WHAT NEEDS TO BE DONE: Check each line of the entries for the string "shift". Report only how many lines have it.
+++ DATA SHOWN +++
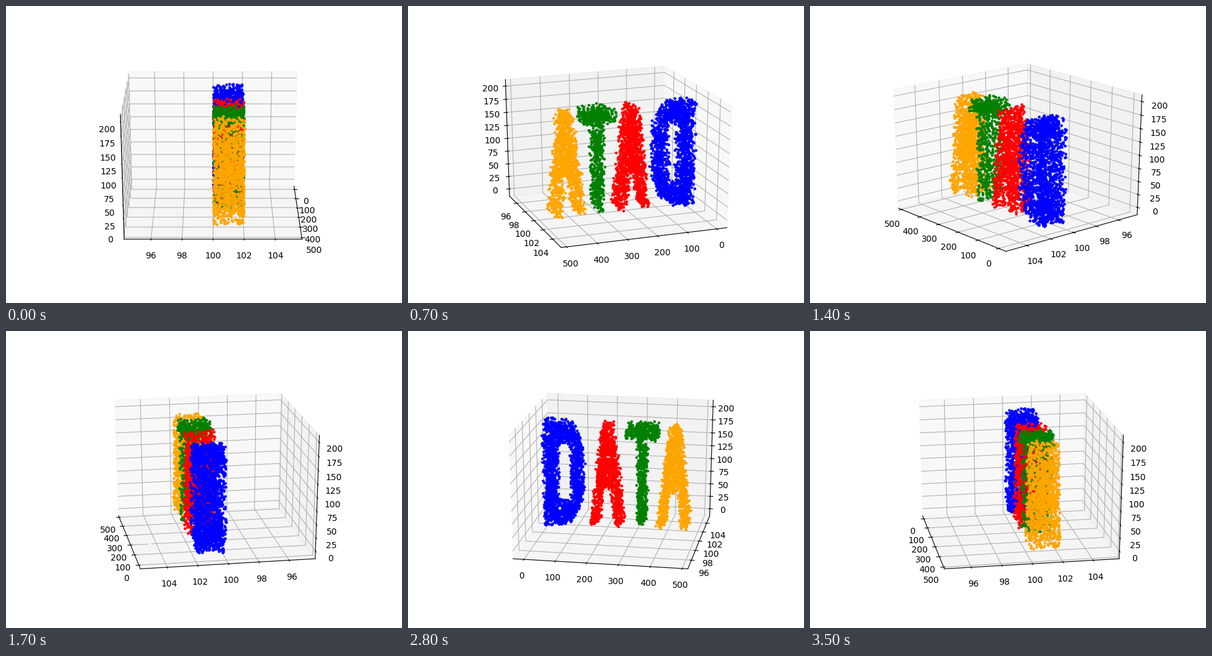
These frames come from a looping animation (640x480 px, 3.6 s). A matplotlib script:

```python
import numpy as np
import matplotlib.pyplot as plt
from matplotlib.animation import FuncAnimation

FRAMES, INTERVAL = 36, 100
ELEV, STEP = 22, 10
TOP = 194        # letter height
DENSITY = 0.12   # points per square unit of a letter's face

rng = np.random.default_rng(7)


def in_d(x, z):
    bowl = (np.clip(x - 40, 0, None) / 85) ** 2.7 + (abs(z - 97) / 97) ** 2.7 < 1
    hole = (x > 40) & (x < 91) & (z > 38) & (z < 157)
    return (x > 2) & ((x < 40) | bowl) & ~hole


def in_a(x, z):
    dx = abs(x)
    gap = (z < 73) & (dx < 29 - 0.2 * z)
    return (z > 4) & (dx < 54 - 0.2 * z) & ~gap


def in_t(x, z):
    bar = (z > 170) & (abs(x) < 50)
    stem = (z > 6) & (abs(x) < 12)
    return bar | stem


def cloud(inside, x0, x1, shift):
    """Random points in a letter, two units deep."""
    n = int(DENSITY * (x1 - x0) * TOP)
    x, z = rng.uniform(x0, x1, n), rng.uniform(0, TOP, n)
    keep = inside(x, z)
    x, z = x[keep], z[keep]
    jitter = rng.normal(0, 1, (2, x.size))
    return x + shift + jitter[0], rng.uniform(100, 102, x.size), z + jitter[1]


def limits(lo, hi):
    """Data range with a 5% margin, plus the axes' own 1/48 margin."""
    pad = 0.05 * (hi - lo)
    lo, hi = lo - pad, hi + pad
    pad = (hi - lo) / 48
    return lo - pad, hi + pad


fig = plt.figure(figsize=(6.4, 4.8), dpi=100)
ax = fig.add_subplot(projection="3d")
ax.apply_aspect = lambda position=None: None  # fill the whole subplot, not a square
ax.set_box_aspect((1, 1, 1), zoom=np.sqrt(3) / 1.8294640721620434)

letters = [
    (in_d, 0, 126, 0, "blue"),
    (in_a, -54, 54, 207, "red"),
    (in_t, -50, 50, 320, "green"),
    (in_a, -54, 54, 425, "orange"),
]
dot = dict(marker="o", s=10.5, linewidths=0, depthshade=False)
for inside, x0, x1, shift, color in letters:
    ax.scatter(*cloud(inside, x0, x1, shift), color=color, **dot)
for corner in [(0, 105, 24), (110, 95, 80)]:
    ax.scatter(*[[c] for c in corner], color="white", **dot)

ax.set_xticks(range(0, 501, 100))
ax.set_yticks(range(96, 105, 2))
ax.set_zticks(range(0, 201, 25))
ax.set_xlim(*limits(0, 482))
ax.set_ylim(*limits(95, 105))
ax.set_zlim(*limits(0, 198))


def update(i):
    # the tiny offset settles which wall is at the back in head-on views
    ax.view_init(ELEV, STEP * i + 1e-3)
    return []


anim = FuncAnimation(fig, update, frames=FRAMES, interval=INTERVAL, repeat=True)
plt.show()
```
+++
ANSWER TO THE PROBLEM: 4